“During the days we were preparing by constructing [paper] coffins. We were involved with the whole process to have a more in depth understanding,” Munoz said.

Although the class made coffins, many others who celebrate create altars or decorate the tombstones of their loved ones. For some, this is a very meaningful holiday.

“It is to celebrate the people that we love who have passed away, to reach out to them and let them know that they are here with us no matter what,” junior and Spanish 3-4 student Ezrah Guerrero said.

Munoz has taught within the SUHSD for almost thirty years. The location of the school district is one of the reasons she celebrates this holiday.
“Since we have such a strong connection to Mexico, people in the community should have more of an understanding of what their culture is,” Munoz said.

Even though the holiday goes all the way back to Mayan civilization, many students are unfamiliar with it. Introducing this holiday to Spanish students helps create a deeper knowledge.

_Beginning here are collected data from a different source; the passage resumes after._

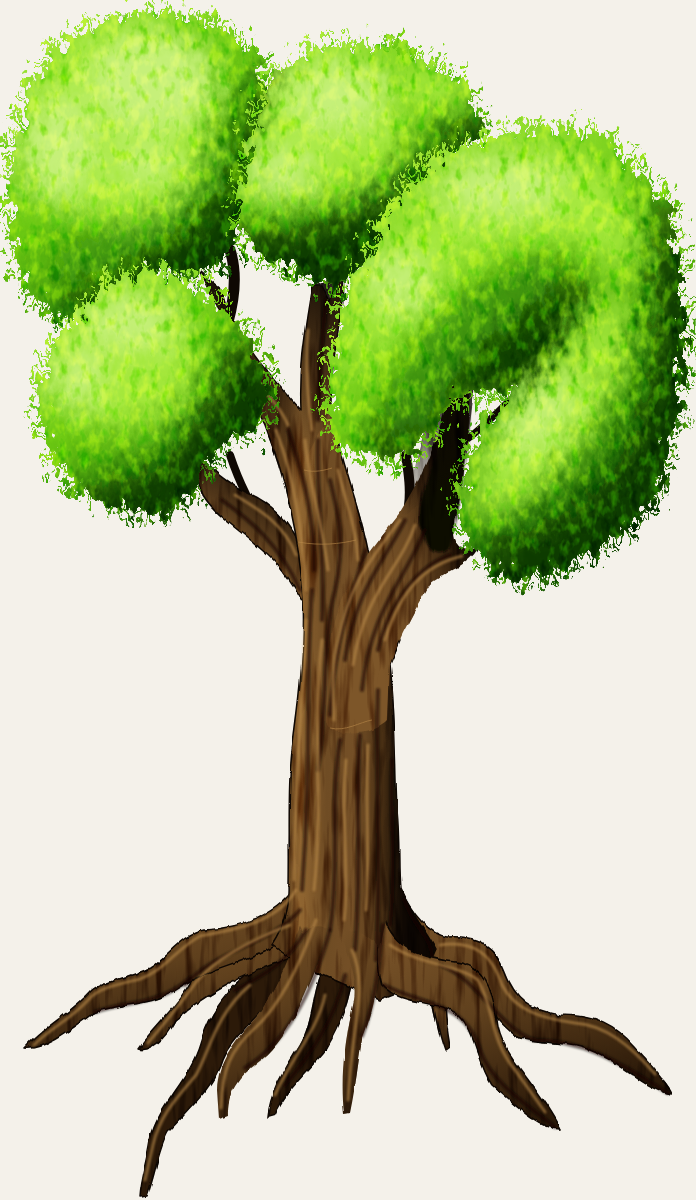
<!DOCTYPE html>
<html lang="en">
<head>
<meta charset="utf-8">
<title>Tree with spreading roots</title>
<style>
:root{--paper:#f4f1ea;--leaf-pale:#c6f07a;--leaf-light:#a4e83a;--leaf:#6cc912;--leaf-mid:#3f960a;--leaf-deep:#0c3a04;--bark-glow:#b98a4b;--bark-light:#916631;--bark:#6a4822;--bark-dark:#2c1a09;--bark-black:#0f0803}
html,body{margin:0;height:100%;overflow:hidden;background:var(--paper)}
svg{display:block;width:696px;height:1200px}
.outline{stroke:var(--bark-black);stroke-width:1.5;stroke-linejoin:round}
.grain path{fill:none;stroke-linecap:round}
.glow path{stroke:var(--bark-glow);stroke-width:3;opacity:.65}
.furrow path{stroke:var(--bark-black);stroke-width:4;opacity:.6}
.twig{fill:none;stroke:var(--bark-black);stroke-linecap:round}
.spikes{fill:none;stroke-width:24;stroke-dasharray:4 5 2 7 5 4 3 9}
.shade{fill:var(--leaf-deep);filter:url(#soft)}
.mid{fill:var(--leaf-mid);filter:url(#soft)}
.sun{fill:var(--leaf-pale);filter:url(#soft)}
.bright{fill:var(--leaf-light);filter:url(#soft)}
</style>
</head>
<body>
<svg viewBox="0 0 696 1200" role="img" aria-label="A leafy tree with a twisted trunk and long bare roots">
<defs>
<linearGradient id="leafFill" x1=".15" y1="0" x2=".8" y2="1">
<stop offset="0" stop-color="var(--leaf-light)"/><stop offset=".45" stop-color="var(--leaf)"/><stop offset=".75" stop-color="var(--leaf-mid)"/><stop offset="1" stop-color="var(--leaf-deep)"/>
</linearGradient>
<linearGradient id="trunkFill" gradientUnits="userSpaceOnUse" x1="286" y1="0" x2="402" y2="0">
<stop offset="0" stop-color="#5c3d1b"/><stop offset=".12" stop-color="var(--bark-light)"/><stop offset=".35" stop-color="#6f4c24"/><stop offset=".6" stop-color="#755027"/><stop offset=".82" stop-color="#4a3014"/><stop offset="1" stop-color="var(--bark-black)"/>
</linearGradient>
<linearGradient id="limbFill" x1="0" y1="1" x2=".5" y2="0">
<stop offset="0" stop-color="var(--bark-light)"/><stop offset=".5" stop-color="var(--bark)"/><stop offset="1" stop-color="var(--bark-black)"/>
</linearGradient>
<linearGradient id="rightLimbFill" gradientUnits="userSpaceOnUse" x1="350" y1="550" x2="465" y2="520">
<stop offset="0" stop-color="#7d5629"/><stop offset=".5" stop-color="#6a4822"/><stop offset=".85" stop-color="var(--bark-dark)"/><stop offset="1" stop-color="var(--bark-black)"/>
</linearGradient>
<linearGradient id="rootFill" x1=".3" y1="0" x2=".6" y2="1">
<stop offset="0" stop-color="#7a5429"/><stop offset=".5" stop-color="#5f401d"/><stop offset="1" stop-color="var(--bark-dark)"/>
</linearGradient>
<linearGradient id="topShade" x1="0" y1="0" x2="0" y2="1">
<stop offset="0" stop-color="#0f0803" stop-opacity=".9"/><stop offset="1" stop-color="#0f0803" stop-opacity="0"/>
</linearGradient>
<filter id="soft" x="-50%" y="-50%" width="200%" height="200%"><feGaussianBlur stdDeviation="15"/></filter>
<filter id="smudge" x="-30%" y="-30%" width="160%" height="160%"><feGaussianBlur stdDeviation="1.3"/></filter>
<filter id="leafy" x="-12%" y="-12%" width="124%" height="124%" color-interpolation-filters="sRGB">
<feTurbulence type="fractalNoise" baseFrequency=".1 .06" numOctaves="3" seed="8" result="noise"/>
<feDisplacementMap in="SourceGraphic" in2="noise" scale="38" xChannelSelector="R" yChannelSelector="G" result="ragged"/>
<feColorMatrix in="noise" values="0 0 0 0 .86  0 0 0 0 1  0 0 0 0 .5  0 0 4 0 -1.9" result="glint"/>
<feComposite in="glint" in2="ragged" operator="in" result="glintIn"/>
<feBlend in="glintIn" in2="ragged" mode="soft-light" result="lit"/>
<feColorMatrix in="noise" values="0 0 0 0 .05  0 0 0 0 .25  0 0 0 0 0  0 -4 0 0 1.85" result="gap"/>
<feComposite in="gap" in2="ragged" operator="in" result="gapIn"/>
<feBlend in="gapIn" in2="lit" mode="soft-light"/>
</filter>
<filter id="barky" x="-5%" y="-5%" width="110%" height="110%" color-interpolation-filters="sRGB">
<feTurbulence type="fractalNoise" baseFrequency=".11 .012" numOctaves="3" seed="3" result="noise"/>
<feDisplacementMap in="SourceGraphic" in2="noise" scale="5" xChannelSelector="R" yChannelSelector="G" result="rough"/>
<feColorMatrix in="noise" values="0 0 0 0 .1  0 0 0 0 .05  0 0 0 0 .01  0 -3 0 0 1.6" result="dark"/>
<feComposite in="dark" in2="rough" operator="in" result="darkIn"/>
<feBlend in="darkIn" in2="rough" mode="soft-light"/>
</filter>
<path id="crownA" d="M150 14C190 10 225 25 245 48C275 70 270 110 258 140C248 170 245 210 234 240C220 272 195 278 165 270C130 268 105 300 72 320C50 310 25 300 22 268C5 240 10 200 14 168C8 130 30 95 45 66C65 35 110 18 150 14Z"/>
<path id="crownB" d="M325 45C360 45 410 48 440 70C470 85 485 115 476 138C440 155 415 185 396 215C385 245 365 270 335 283C315 283 300 270 285 262C260 262 243 245 243 220C235 180 255 140 258 112C265 80 295 60 325 45Z"/>
<path id="crownC" d="M140 276C170 276 205 285 225 312C245 335 262 345 265 375C275 405 262 430 235 438C205 450 205 475 190 495C175 520 135 518 112 503C85 500 60 480 56 455C38 430 38 400 44 378C50 345 75 315 95 300C105 285 120 278 140 276Z"/>
<path id="crownD" d="M545 130C590 128 620 145 638 172C670 195 680 240 680 290C690 340 680 400 668 440C665 485 645 520 610 542C580 560 550 575 522 580C490 570 462 545 460 508C462 475 475 440 495 412C505 400 512 392 518 386C495 392 470 395 452 398C440 420 425 445 408 456C385 465 350 455 336 436C325 400 330 365 340 330C342 295 355 275 375 252C385 215 405 185 430 165C465 140 505 135 545 130Z"/>
<path id="trunkShape" d="M200 272L222 290C235 340 270 375 300 410C298 360 306 325 312 285H322L330 300L342 276C346 310 330 350 331 410C340 460 358 500 368 550L400 640L390 664C396 720 395 770 397 810C400 840 398 870 400 888C412 915 425 930 436 950L420 985L380 1000L300 965L272 945C285 925 290 905 289 885C290 830 287 780 294 735C300 690 305 645 303 600C300 540 285 475 265 425C245 385 235 370 240 345C225 320 210 295 200 272Z"/>
<path id="rightLimbShape" d="M450 385H470C470 430 466 470 455 520C450 545 462 552 478 548C470 565 445 572 430 584C415 610 400 635 390 664L388 720C375 735 335 740 327 722C322 680 328 640 340 606C352 570 375 545 400 512C420 480 440 440 450 385Z"/>
<clipPath id="inA"><use href="#crownA"/></clipPath>
<clipPath id="inB"><use href="#crownB"/></clipPath>
<clipPath id="inC"><use href="#crownC"/></clipPath>
<clipPath id="inD"><use href="#crownD"/></clipPath>
</defs>

<rect width="696" height="1200" fill="var(--paper)"/>

<g id="twigs" class="twig">
<path stroke-width="11" d="M230 250C238 275 234 300 228 322"/>
<path stroke-width="10" d="M406 455C409 475 411 490 409 505"/>
<path stroke-width="7" d="M466 440C480 430 492 418 510 400"/>
<path stroke-width="8" d="M230 455C235 470 240 482 246 494"/>
</g>

<g id="roots" class="outline" fill="url(#rootFill)" filter="url(#barky)">
<path d="M428 985C434 1005 437 1030 445 1051L450 1047C447 1028 444 1012 446 990Z"/>
<path d="M398 885C412 915 430 935 448 937C475 935 495 945 504 970C515 1000 530 1010 560 1015C595 1015 615 1025 635 1048C650 1065 665 1080 672 1094C650 1092 630 1070 600 1055C575 1040 545 1045 520 1038C495 1025 480 985 440 968L390 960Z"/>
<path fill="var(--bark-dark)" d="M280 955C235 975 210 1010 200 1045C190 1080 158 1105 150 1140C146 1165 140 1180 139 1198L147 1197C155 1175 158 1150 168 1132C190 1108 215 1085 222 1060C235 1030 270 1010 300 965Z"/>
<path fill="var(--bark-dark)" d="M326 965C312 985 315 1020 300 1045C285 1070 270 1090 268 1117L275 1115C285 1090 310 1070 325 1050C340 1025 350 1000 354 965Z"/>
<path d="M298 915C255 935 215 955 192 980C175 1010 155 1025 138 1049C150 1052 165 1040 175 1020C200 1000 235 975 300 955Z"/>
<path d="M298 882C280 915 240 928 205 930C180 935 170 955 150 968C125 980 105 980 92 990C70 1015 45 1025 25 1048C45 1050 70 1030 92 1014C115 1002 150 1008 175 990C210 965 260 965 305 925Z"/>
</g>

<g id="trunk" filter="url(#barky)">
<path class="outline" fill="url(#limbFill)" d="M195 450C210 470 230 485 250 494C275 505 290 525 300 545L304 604C290 580 280 565 262 550C240 530 215 515 203 495C197 480 194 465 195 450Z"/>
<use href="#trunkShape" class="outline" fill="url(#trunkFill)"/>
<path fill="url(#topShade)" d="M200 272L222 290C235 340 270 375 300 410C298 360 306 325 312 285L342 276C346 310 330 350 331 410L300 470L265 425C245 385 235 370 240 345Z"/>
<use href="#rightLimbShape" fill="url(#rightLimbFill)"/>
<path fill="var(--bark-black)" filter="url(#smudge)" d="M450 385H470C472 440 460 500 450 548C438 560 425 550 424 530C410 520 430 470 436 455Z"/>
<path fill="url(#topShade)" d="M438 385H475L464 470L400 520Z"/>
</g>

<g id="front-roots" class="outline" fill="url(#rootFill)" filter="url(#barky)">
<path d="M308 900C295 945 280 985 258 1015C235 1040 218 1060 217 1090L219 1119L228 1116C228 1095 235 1080 255 1065C285 1045 305 1000 325 945L330 900Z" stroke="none"/>
<path d="M330 900C340 940 358 975 354 1000C345 1040 340 1075 344 1114L350 1113C356 1085 358 1060 362 1040C372 1015 378 990 380 960L384 900Z" stroke="none"/>
<path d="M384 915C390 945 420 958 455 962C485 965 493 990 497 1020C500 1055 535 1080 560 1129C540 1130 515 1105 492 1085C475 1060 475 1020 450 1010C430 1000 400 1005 382 985C375 960 378 935 384 915Z"/>
</g>
<path fill="url(#trunkFill)" filter="url(#barky)" d="M290 800H398L398 880C390 905 384 925 380 950C368 930 345 925 335 940C325 920 312 925 302 935L292 900Z"/>

<g id="bark-furrows" class="grain furrow" filter="url(#smudge)">
<path d="M312 590C305 680 312 760 302 890"/>
<path d="M330 480C340 520 345 545 335 590C322 640 328 700 318 770"/>
<path d="M318 440C316 500 325 540 322 620"/>
<path d="M288 430C305 480 315 520 314 570"/>
<path d="M340 740C330 800 340 860 330 930"/>
<path d="M360 735C355 800 362 870 355 950"/>
<path d="M378 690C375 780 382 850 376 960"/>
<path d="M392 760C390 820 396 870 390 925"/>
<path d="M366 550C352 590 335 640 330 715"/>
<path d="M405 520C385 560 355 590 345 660"/>
<path d="M425 530C405 580 370 610 362 690"/>
<path d="M450 555C420 565 390 600 378 650"/>
<path d="M306 930C290 960 265 975 235 990"/>
<path d="M300 910C270 945 215 950 185 985"/>
<path d="M330 930C315 985 290 1040 245 1068"/>
<path d="M383 925C378 970 376 1000 362 1036"/>
<path d="M384 985C420 1005 465 1000 480 1050C490 1080 520 1100 555 1127"/>
<path d="M440 965C480 980 500 1030 535 1040C590 1040 630 1070 668 1093"/>
<path d="M95 1012C130 1000 160 1005 190 978"/>
<path d="M222 500C250 520 280 545 300 590"/>
<path d="M326 300C320 350 322 380 318 420"/>
<path d="M345 975C335 1020 310 1055 285 1085"/>
<path d="M404 900C415 930 430 935 432 955"/>
</g>
<g id="bark-glow" class="grain glow" filter="url(#smudge)">
<path d="M306 620C304 690 295 760 294 880"/>
<path d="M322 640C312 720 324 800 314 890"/>
<path d="M346 760C340 820 350 870 344 920"/>
<path d="M368 745C365 800 370 860 366 910"/>
<path d="M276 430C295 480 302 530 306 590"/>
<path d="M305 440C310 490 322 520 328 570"/>
<path d="M338 470C345 500 356 525 358 560"/>
<path d="M308 330C305 370 308 400 312 430"/>
<path d="M250 370C262 390 280 405 288 425"/>
<path d="M400 520C375 555 350 580 338 640C330 670 334 700 334 720"/>
<path d="M415 525C400 570 365 590 353 665"/>
<path d="M462 556C425 565 400 590 385 640"/>
<path d="M235 495C260 510 285 525 296 555"/>
<path d="M296 890C275 925 230 930 200 936C175 950 165 970 140 979C115 985 98 988 88 1000C70 1020 50 1028 34 1045"/>
<path d="M290 925C250 940 215 960 196 982C180 1005 165 1022 148 1043"/>
<path d="M316 920C300 965 280 1005 255 1028C230 1050 222 1070 221 1108"/>
<path d="M250 985C215 1015 210 1050 196 1075C175 1100 160 1115 153 1145L145 1180"/>
<path d="M352 950C368 985 352 1025 348 1100"/>
<path d="M390 945C420 965 460 965 478 980C495 1010 490 1040 515 1070L545 1112"/>
<path d="M440 945C475 940 492 955 502 985C515 1010 540 1018 575 1023C605 1025 630 1045 655 1074"/>
<path d="M325 995C318 1030 290 1060 275 1095"/>
</g>
<g id="bark-cracks" fill="none" stroke="var(--bark-glow)" opacity=".6">
<path d="M298 542C320 546 340 544 356 540"/><path d="M330 728C345 732 360 722 372 720"/><path d="M304 470C315 473 325 470 332 468"/>
</g>

<g id="crown-top-left" filter="url(#leafy)">
<use href="#crownA" class="spikes" stroke="url(#leafFill)"/>
<use href="#crownA" fill="url(#leafFill)"/>
<g clip-path="url(#inA)">
<path class="shade" d="M270 50C245 110 235 170 205 205C170 235 110 270 60 300L90 340L260 290L300 120Z"/>
<path class="mid" d="M235 90C220 160 160 215 60 255L60 290C150 250 215 220 235 160Z"/>
<ellipse class="bright" cx="120" cy="130" rx="90" ry="95"/>
<ellipse class="sun" cx="150" cy="85" rx="65" ry="50"/>
<ellipse class="sun" cx="60" cy="150" rx="35" ry="55"/>
<ellipse class="sun" cx="145" cy="165" rx="30" ry="22"/>
</g>
</g>

<g id="crown-top-middle" filter="url(#leafy)">
<path fill="var(--leaf)" d="M378 60L384 32L392 52L404 24L408 50L418 42L412 70Z"/>
<use href="#crownB" class="spikes" stroke="url(#leafFill)"/>
<use href="#crownB" fill="url(#leafFill)"/>
<g clip-path="url(#inB)">
<path class="shade" d="M240 225C300 245 350 215 385 190C420 160 450 130 485 105L500 150L400 260L330 310L230 275Z"/>
<path class="shade" d="M235 60L285 65C270 110 262 130 245 150Z"/>
<ellipse class="bright" cx="330" cy="130" rx="75" ry="65"/>
<ellipse class="bright" cx="430" cy="88" rx="35" ry="25"/>
<ellipse class="sun" cx="335" cy="100" rx="50" ry="35"/>
<ellipse class="sun" cx="280" cy="175" rx="38" ry="25"/>
</g>
</g>

<g id="crown-left" filter="url(#leafy)">
<use href="#crownC" class="spikes" stroke="url(#leafFill)"/>
<use href="#crownC" fill="url(#leafFill)"/>
<g clip-path="url(#inC)">
<path class="shade" d="M240 320C225 390 195 430 165 460C130 485 100 480 75 490L120 540L240 500L300 400Z"/>
<ellipse class="bright" cx="125" cy="365" rx="70" ry="65"/>
<ellipse class="sun" cx="130" cy="325" rx="48" ry="28"/>
<ellipse class="sun" cx="80" cy="380" rx="25" ry="32"/>
</g>
</g>

<g id="crown-right" filter="url(#leafy)">
<use href="#crownD" class="spikes" stroke="url(#leafFill)"/>
<use href="#crownD" fill="url(#leafFill)"/>
<g clip-path="url(#inD)">
<path class="shade" d="M655 170C655 280 660 360 635 430C615 490 560 530 480 545L520 620L680 540L720 300Z"/>
<path class="shade" d="M575 270C540 275 500 300 465 335C435 370 410 400 365 440L400 480L450 405L525 390C550 370 565 330 585 300Z"/>
<path class="mid" d="M545 255C490 275 440 310 400 380L380 440L420 430C450 370 510 320 560 290Z"/>
<path class="bright" d="M350 330C380 260 430 180 540 150C620 150 650 230 625 290C600 240 540 220 470 260C420 290 390 340 350 390Z"/>
<path class="bright" d="M600 300C580 350 540 390 505 420C480 450 470 480 470 515C510 520 560 480 590 430C620 390 635 340 620 290Z"/>
<ellipse class="sun" cx="500" cy="190" rx="65" ry="28"/>
<ellipse class="sun" cx="400" cy="285" rx="30" ry="32"/>
<ellipse class="sun" cx="540" cy="420" rx="22" ry="50" transform="rotate(40 540 420)"/>
</g>
</g>
</svg>
</body>
</html>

“Learning about Day of the Dead in a Spanish class will help tie together real world applications of the language. By learning these things I have been able to understand the world around me,” sophomore and Spanish 3-4 student Ariana Stratton said.

In addition, exposure to Dia de los Muertos offers more than just knowledge on the Spanish language and culture. Participating in this holiday enables some students of Latin descent to make a more personal connection to the holiday.

“I am half mexican myself and I don’t celebrate the Day of the Dead. I want to connect back to my family. I will definitely look into celebrating again,” Stratton said.

Munoz also wants to show global outlooks on general ideas, such as death. By introducing students at BVH to the holiday she is able to contrast western and Latin ideologies.

“The western civilization see death as being so finalized and mysterious. People fear it. The indigenous culture doesn’t see it that way, they see it as a celebration to continue beyond the state of living,” Munoz said.

Celebrating Dia de los Muertos with her students is something that Munoz plans to continue in the upcoming years. It allows students to not only learn about the holiday, but also learn many different aspects of the world.

“It is extremely important to learn about these cultures in high school because if we open our minds and embrace other cultures it will lead us to eventually move away from hatred towards other cultures,” Stratton said.  “If we educate ourselves then we can learn and not have a reason for hatred.”